— ”The position of pharmacist is probably the most egalitarian of all U.S. professions today.”
—The candidate leading in September won 17 of the last 19 presidential elections (and has won the popular vote in 18).
— A t-shirt for the philosophy student in your life.
In his energy plan released Thursday, Mitt Romney lamented the fact that a large chunk of federal lands and waters in the United States were off-limits to oil and gas drilling: places such as the Arctic National Wildlife Refuge or the Outer Continental Shelf off the coast of Virginia and the Carolinas. The presumptive Republican presidential nominee promised to open many of these areas for leasing if elected.
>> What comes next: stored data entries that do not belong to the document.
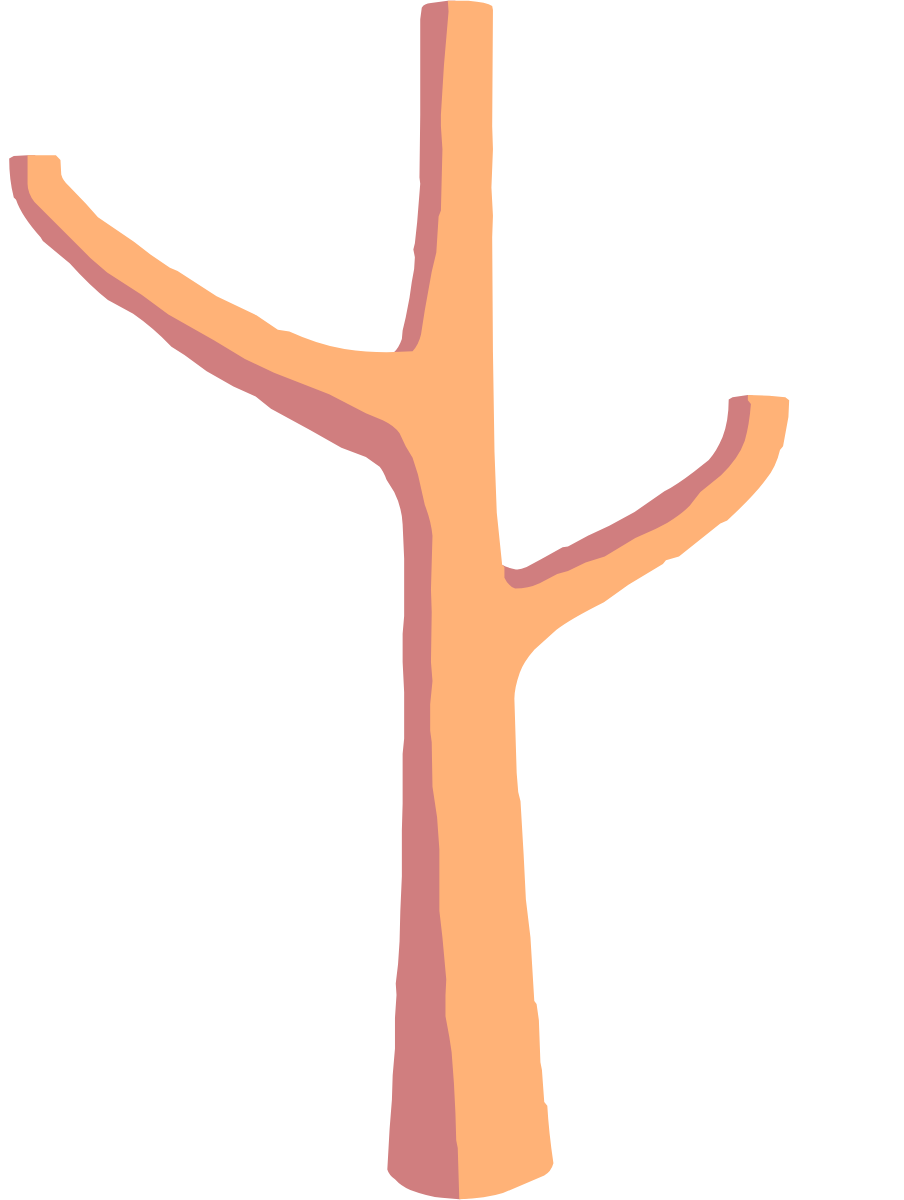
<!DOCTYPE html>
<html lang="en">
<head>
<meta charset="utf-8">
<title>Bare tree trunk</title>
<style>
:root {
  --paper: #ffffff;
  --bark-light: #ffb277;
  --bark-shade: #d07e7f;
}
html, body { margin: 0; background: var(--paper); overflow: hidden; }
.tree { display: block; width: 904px; height: 1200px; }
.shade { fill: var(--bark-shade); }
.light { fill: var(--bark-light); }
</style>
</head>
<body>
<svg class="tree" viewBox="0 0 1181 1568" preserveAspectRatio="none" role="img" aria-label="Bare tree trunk with three cut branches">
  <g class="shade">
    <path id="crown-shade" d="M595 1L585 1L563 4Q554 5 551 10L549 25L549 150L548 232L549 240L545 290L542 318L540 326L542 336Q542 352 538 368L535 389L530 415L526 432L525 443Q521 455 514 461L545 470L565 430L590 280Z"/>
    <path id="trunk-shade" d="M46 203L36 203L18 204L12 207Q12 235 18 258L21 261Q28 282 53 310L56 315L91 344Q118 374 141 392L174 410Q200 428 224 453L241 464L270 485L305 505L334 518L354 534L405 562L446 585L478 597L496 610Q501 616 505 627L515 643Q525 663 526 685L528 730L528 805L526 828L526 865L528 905L528 965L526 985L526 1050L525 1085L525 1145L523 1190L522 1230L520 1260L517 1285L518 1300L516 1330L516 1370L513 1405L512 1437L509 1475L506 1528Q508 1535 516 1541Q524 1550 536 1555Q560 1564 577 1565L600 1567L615 1565L600 1300L580 1000L580 690L540 550L300 440L60 255Z"/>
    <path id="right-branch-shade" d="M984 517L977 516L957 519L952 522Q952 550 944 571Q936 590 926 601L907 616Q885 633 868 642L829 669L796 687L768 700L742 714L735 715L708 730L688 741Q679 745 674 744Q662 742 656 738L655 762L673 779L730 762L850 706L915 660L975 595L988 530Z"/>
  </g>
  <path id="tree-light" class="light" d="M585 1L612 1Q636 3 643 8L644 13L643 165L644 195L642 245L644 282L643 310L644 460L646 590L649 670L656 738L659 741L659 755Q664 766 673 769Q690 769 705 762L728 750L742 746L765 735L790 727L830 703L857 691L872 683Q890 672 901 661L915 643L942 621Q965 599 973 576Q979 555 981 528L977 523L977 516L1005 517L1026 519L1031 523L1030 545L1023 583L1019 588Q1014 610 1001 626Q985 648 950 680L941 684L887 727L870 732L866 737L821 764L789 787Q745 809 727 823L698 849Q684 865 679 879Q672 899 672 913L673 945L675 1010L677 1035L680 1047L684 1115L687 1175L693 1225L698 1308L701 1312L704 1333L706 1388L708 1398L711 1440L715 1445Q717 1480 723 1520Q720 1531 711 1536L657 1559Q635 1566 600 1567L598 1500L596 1490L595 1455L593 1415L590 1375L587 1355L582 1328L582 1300L583 1280L578 1225L574 1190L574 1110L571 1068L565 1028L564 970L562 955L562 920L565 890L563 865L564 800L563 770L565 700Q563 680 555 660L546 620L539 598L530 583L522 566Q515 556 500 549L478 540L430 515L358 487L320 469L280 445L220 411L185 385L140 356L118 337L92 311L45 264Q36 252 36 240L36 203L73 203L79 209L80 228Q82 236 90 243L112 266L128 284L175 316L197 333L222 350L232 354L283 387L335 412L363 431L378 433Q415 450 450 456Q485 461 515 460L539 459Q547 450 550 437L555 405L564 355L570 330L573 283L576 275L578 195L576 165L576 150L580 85L583 50L586 15Z"/>
</svg>
</body>
</html>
Earlier this year, oil prices spiked upward, and observers worried that high prices could pinch the global economy. Then the global economy stumbled on its own — with slowdowns in the United States, China, Europe, and elsewhere — and oil prices slumped again. Crude traded in the United States sunk from $108 per barrel back in February down to $78 per barrel today. So will the reverse be true? Can low oil prices provide a stimulus?
In the old days, whenever oil prices got bumpy, the United States could ask Saudi Arabia to pump out more crude and calm the markets. But that’s increasingly no longer the case. Saudi production is struggling to keep up with rising demand in places like China. What’s more, as Jim Krane reports today, Saudi Arabia is growing so fast that it’s consuming its own oil at a shocking rate:
With domestic electricity demand rising 10% per year in Saudi Arabia, the kingdom now devours more than a quarter of its oil production—nearly three million barrels per day. International Energy Agency figures show that Saudi Arabia now consumes more oil than Germany, an industrialized country with triple the population and an economy nearly five times as large.
Worries about Saudi excess capacity are one reason why Iran-related tensions have driven crude prices up so high. By one estimate, this spare capacity could vanish entirely by 2020. If that happens, oil prices will get seriously volatile.
With oil prices still in the stratosphere, the rumblings are getting louder that the world’s nations may release some of the crude they have saved up in their strategic reserves. On Thursday, French Prime Minister Francois Fillon said there was a “good chance” that the United States and Europe will tap those reserves.
But experts remain sharply divided over whether now is the right time for countries to sell off oil from their stockpiles. The U.S. has 696 million barrels of crude sitting in its Strategic Petroleum Reserve, stored in salt caverns near the Gulf of Mexico. That’s enough to supply the country for 36 days. Similarly, the 28-country International Energy Agency has said that it remains “ready to act if market conditions so warrant.” Yet the IEA has also maintained that the reserves should only be tapped in the event of a severe supply disruption — and not merely to combat high prices.
In the past five years, warnings about peak oil have gained a lot of traction. U.S. oil production, after all, has fallen sharply since 1970. Global oil output has plateaued of late, even as China and India are demanding ever more crude. And that’s all caused prices to soar.
Yet the recent shale-oil boom in North Dakota has some analysts brushing off this gloomy perspective. A new research note (pdf) from Citigroup argues that the recent surge in North American production has “buried” the peak-oil hypothesis. New drilling technology has allowed companies to extract oil from once-inaccessible shale rock, which has, in turn, allowed the U.S. to slash its oil imports dramatically. What’s more, there are tantalizing shale deposits all around the world — in Argentina, Australia, and even France. So does that mean that, as the Citigroup analysts say, the peak-oil hypothesis is “dead”? Well, not so fast.